The Centre of the Universe has been convulsed for days now over the great Rob Ford Doesn’t Have 22 Minutes brouhaha. It’s so insipid, with so much egg on so many faces, it deserves comment, even this far from the Centre of the Universe.
First, some background.
Rob Ford is the mayor of Toronto who seems to be beloved by some, despised by others. From what I’ve been able to gather, he is a bit of a right-winger, so much of one that he had Don Cherry speak at his swearing in ceremony. The Toronto elite is quite appalled that a right-wing idiot is in charge of their World Class City. (Toronto is suffering a severe case of Nenshi envy: they can’t believe that Calgary has elected a hip Muslim, while the Centre of the Universe has Rob Ford.)

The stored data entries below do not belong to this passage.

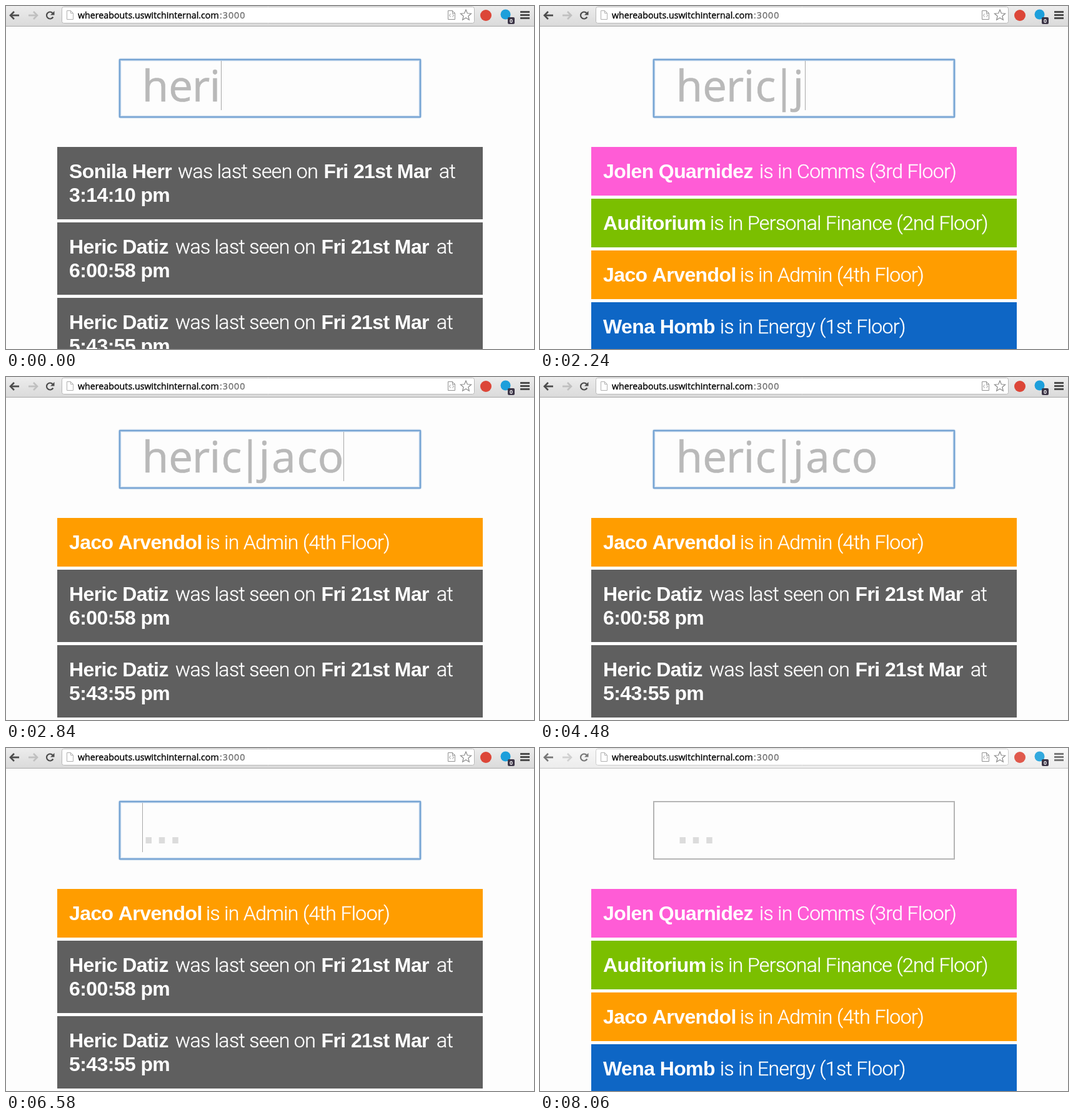
Animation, 845 px wide and 550 px high, one loop 8.16 s. Source, as an HTML page with a canvas:

```html
<!DOCTYPE html>
<html lang="en">
<head>
<meta charset="utf-8">
<title>Whereabouts</title>
<style>
  html, body { margin: 0; width: 100%; height: 100%; overflow: hidden; background: #fdfdfd; }
  canvas { display: block; width: 845px; height: 550px; }
</style>
</head>
<body>
<canvas id="stage" width="845" height="550"></canvas>
<script>
const ctx = document.getElementById('stage').getContext('2d');
const LOOP = 8160;

const BOLD = 'bold 32px "Liberation Sans", sans-serif';
const LIGHT = '300 32px Roboto, "Liberation Sans", sans-serif';
const INPUT = '69px "Open Sans", "Noto Sans", sans-serif';
const URL_FONT = '14.25px "Open Sans", "Noto Sans", sans-serif';

// Each person: bar colour, name, where the name ends, place or time last seen
const here = (color, name, tailX, place) => ({ color, name, tailX, place });
const gone = (name, tailX, time) => ({ color: '#5f5f5f', name, tailX, time });
const jolen = here('#ff5cd6', 'Jolen Quarnidez', 351, 'is in Comms (3rd Floor)');
const hall = here('#7bbf00', 'Auditorium', 272, 'is in Personal Finance (2nd Floor)');
const jaco = here('#ff9d00', 'Jaco Arvendol', 320, 'is in Admin (4th Floor)');
const wena = here('#0e66c5', 'Wena Homb', 288, 'is in Energy (1st Floor)');
const sonila = gone('Sonila Herr', 275, '3:14:10 pm');
const heric = gone('Heric Datiz', 271, '6:00:58 pm');
const hericOld = gone('Heric Datiz', 271, '5:43:55 pm');
const everyone = [jolen, hall, jaco, wena];

// Timelines: [start, value]
const lists = [
  [0, [sonila, heric, hericOld]],
  [150, [heric, hericOld]],
  [1940, everyone],
  [2390, [jolen, jaco, heric, hericOld]],
  [2840, [jaco, heric, hericOld]],
  [6730, everyone]
];
const query = 'heric|jaco';
const typed = [[0, 4], [300, 5], [1800, 6], [2240, 7], [2390, 8], [2690, 9], [2840, 10], [6580, 0]];
const caret = [
  [0, 1], [900, 0], [1500, 1], [3590, 0], [4030, 1], [4480, 0], [5080, 1],
  [5530, 0], [6580, 1], [7170, 0], [7620, 1], [8060, 0]
];
const stops = [218, 260, 299, 325, 344, 378, 403, 424, 465, 499, 540];

function at(track, t) {
  let value = track[0][1];
  for (const [start, v] of track) if (t >= start) value = v;
  return value;
}

function rect(x, y, w, h, color) {
  ctx.fillStyle = color;
  ctx.fillRect(x, y, w, h);
}

// A thin outline thickens the letters slightly
function text(str, x, y, font, color, { spacing = 0, align = 'left', outline = 0 } = {}) {
  ctx.font = font;
  ctx.letterSpacing = spacing + 'px';
  ctx.textAlign = align;
  ctx.fillStyle = color;
  ctx.fillText(str, x, y);
  if (!outline) return;
  ctx.strokeStyle = color;
  ctx.lineWidth = outline;
  ctx.strokeText(str, x, y);
}

function line(points, color, width, close) {
  ctx.beginPath();
  points.forEach(([x, y]) => ctx.lineTo(x, y));
  if (close) ctx.closePath();
  ctx.strokeStyle = color;
  ctx.lineWidth = width;
  ctx.stroke();
}

function disc(x, y, r, color) {
  ctx.beginPath();
  ctx.arc(x, y, r, 0, 7);
  ctx.fillStyle = color;
  ctx.fill();
}

function panel(x, y, w, h, r, fill, border) {
  ctx.beginPath();
  ctx.roundRect(x, y, w, h, r);
  ctx.fillStyle = fill;
  ctx.fill();
  if (!border) return;
  ctx.strokeStyle = border;
  ctx.lineWidth = 1;
  ctx.stroke();
}

function arrow(tip, dir, color) {
  line([[tip + 7 * dir, 9], [tip + dir, 15], [tip + 7 * dir, 21]], color, 2.6);
  line([[tip + dir, 15], [tip + 15 * dir, 15]], color, 2.8);
}

function reload(color) {
  ctx.beginPath();
  ctx.arc(70.5, 15, 5.5, 0.5, 5.5);
  ctx.strokeStyle = color;
  ctx.lineWidth = 2.2;
  ctx.stroke();
  ctx.beginPath();
  ctx.moveTo(77.5, 8);
  ctx.lineTo(77.5, 14.5);
  ctx.lineTo(71, 14.5);
  ctx.fillStyle = color;
  ctx.fill();
}

function page(x, y, w, h, color) {
  line([[x, y], [x + w - 4, y], [x + w, y + 4], [x + w, y + h], [x, y + h]], color, 1, true);
  line([[x + w - 4, y], [x + w - 4, y + 4], [x + w, y + 4]], color, 1);
}

function star(cx, cy, r, color) {
  const points = Array.from({ length: 10 }, (_, i) => {
    const a = i * Math.PI / 5 - Math.PI / 2, d = i % 2 ? r * 0.45 : r;
    return [cx + d * Math.cos(a), cy + d * Math.sin(a)];
  });
  line(points, color, 1.2, true);
}

function toolbar(active) {
  const shade = ctx.createLinearGradient(0, 0, 0, 32);
  shade.addColorStop(0, active ? '#ededed' : '#f8f8f8');
  shade.addColorStop(1, active ? '#dadada' : '#ececec');
  rect(0, 0, 845, 32, shade);
  rect(0, 32, 845, 1, active ? '#aaaaaa' : '#c4c4c4');
  panel(89.5, 1.5, 660, 26, 3, '#ffffff', active ? '#b8b8b8' : '#cccccc');

  const ink = active ? '#4c4c4c' : '#777777';
  arrow(6, 1, ink);
  arrow(51, -1, active ? '#c0c0c0' : '#d0d0d0');
  reload(ink);
  page(97.5, 7.5, 10, 14, '#b0b0b0');
  text('whereabouts.uswitchinternal.com', 115, 20, URL_FONT, '#000000', { outline: 0.35 });
  text(':3000', 342, 20, URL_FONT, '#6c6c6c', { spacing: 1, outline: 0.35 });

  page(707.5, 7.5, 11, 14, '#929292');
  line([[711.5, 12.5], [709.5, 15], [711.5, 17.5]], '#929292', 1);
  line([[714.5, 12.5], [716.5, 15], [714.5, 17.5]], '#929292', 1);
  star(736, 15, 9, '#8a8a8a');

  disc(768, 15, 9, active ? '#dc4638' : '#e0594c');
  disc(799.5, 13.5, 8, active ? '#1d9fdb' : '#32a9de');
  panel(803, 18, 11, 11, 2, '#3c3546');
  text('0', 808.5, 27, 'bold 9px "Liberation Sans", sans-serif', '#ffffff', { align: 'center' });
  for (let i = 0; i < 3; i++) rect(823, 8 + i * 5, 15, 3, ink);
}

function frame(color, width) {
  ctx.strokeStyle = color;
  ctx.lineWidth = width;
  ctx.beginPath();
  ctx.roundRect(182, 86, 481, 92, width > 2 ? 2 : 0);
  ctx.stroke();
}

function searchBox(t, active) {
  if (active) {
    frame('rgba(112,160,212,0.12)', 6);
    frame('rgba(112,160,212,0.35)', 4);
    frame('#76a4d3', 2);
  } else {
    frame('#b5b5b5', 2);
  }
  const count = at(typed, t);
  if (t >= 5830 && t < 6580) rect(218, 88, 322, 79, '#b2d2fd');
  if (!count) text('...', 219, 153, 'bold 67px "Liberation Sans", sans-serif', '#dcdcdc', { spacing: 2.7 });
  for (let i = 0; i < count; i++) {
    const x = (stops[i] + stops[i + 1]) / 2;
    text(query[i], x, 153, INPUT, '#b9b9b9', { align: 'center', outline: 0.7 });
  }
  if (at(caret, t)) rect(stops[count], 88, 1, 79, '#a8a8a8');
}

function results(rows) {
  let y = 226;
  for (const row of rows) {
    const h = row.time ? 116 : 78;
    const bold = (s, x, dy) => text(s, x, y + dy, BOLD, '#ffffff', { spacing: -0.6 });
    const light = (s, x) => text(s, x, y + 50, LIGHT, '#ffffff', { spacing: -0.63, outline: 0.4 });
    rect(82, y, 681, h, row.color);
    bold(row.name, 101, 50);
    if (row.time) {
      light('was last seen on', row.tailX);
      bold('Fri 21st Mar', row.tailX + 233.5, 50);
      light('at', row.tailX + 418);
      bold(row.time, 101, 88);
    } else {
      light(row.place, row.tailX);
    }
    y += h + 5;
  }
}

function draw(now) {
  const t = now % LOOP;
  const active = t < 8060;
  rect(0, 0, 845, 550, '#fdfdfd');
  toolbar(active);
  searchBox(t, active);
  results(at(lists, t));
}

const begin = performance.now();
function tick() {
  draw(performance.now() - begin);
  requestAnimationFrame(tick);
}
tick();
</script>
</body>
</html>
```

The other player in this sorry saga is Mary Walsh, a performer on the long running (19 seasons, which, by the standards of some CBC shows, makes it a youngster) CBC news satire program, This Hour Has 22 Minutes. Walsh plays a character named Marg Delahunty, whose specialty is ambushing politicians. This is apparently considered to be quite funny for some, and by “some” I mean the 0.000001 per cent of the population that watches, or has ever watched, 22 Minutes. Here’s a sampling of some of her work.
Anyway, Walsh (in her Delahunty character) thought it would be funny to ambush Ford at his home as he squeezed himself into his car to take his daughter to school. Here’s the bit as seen on 22 Minutes.
Not particularly funny, but then, very little on 22 Minutes is particularly funny. But things get absolutely hilarious off screen. Ford, apparently terrified by a middle-aged woman with a microphone, went into his house and phoned 911 in a profanity-laced, panicky call. He apparently got really angry when the police didn’t respond, and phoned back with one of those “do you know who I am?” calls, only with plenty of F-words.
Things got even more complicated when a CBC report claimed that Ford called the 911 dispatchers “bitches”, which was later refuted by Toronto’s police chief. This, of course, gave CBC haters (that would be anything owned by Quebecor) a chance to turn on the CBC for its inaccurate report.
This bit of silliness has led to lots of chatter amongst the Toronto chattering classes. Some people feel Ford overreacted, and there was no excuse for profanity. Others feel the CBC stepped over the line in invading a politician’s privacy.
Well, guess what? They’re both right.
First, Ford’s reaction was incredible. Was he in actual fear for his life? It’s entirely possible that he had no idea who Mary Walsh is (I would generously say 98% of Canadians couldn’t identify her either), but clearly this was something for TV. A politician with an ounce of common sense would play along, and the whole thing blows over. Calling 911 just solidified the views of many that the man is an idiot.
BUT… 22 Minutes did step over the line. Politicians do have a right to a private life, and accosting a politician outside his home on his way to work is an invasion of his privacy. Politicians, particularly high-profile ones like Ford, live life in a fishbowl. I think most Canadians believe our politicos deserve to be left alone while they’re at home. Politics is a bad enough business without being accosted outside your own home.
So, there’s plenty of egg to go around. Ford panicked and looked stupid, and Walsh overstepped an invisible line. And all this over a lousy 3 minute bit on a show hardly anyone watches.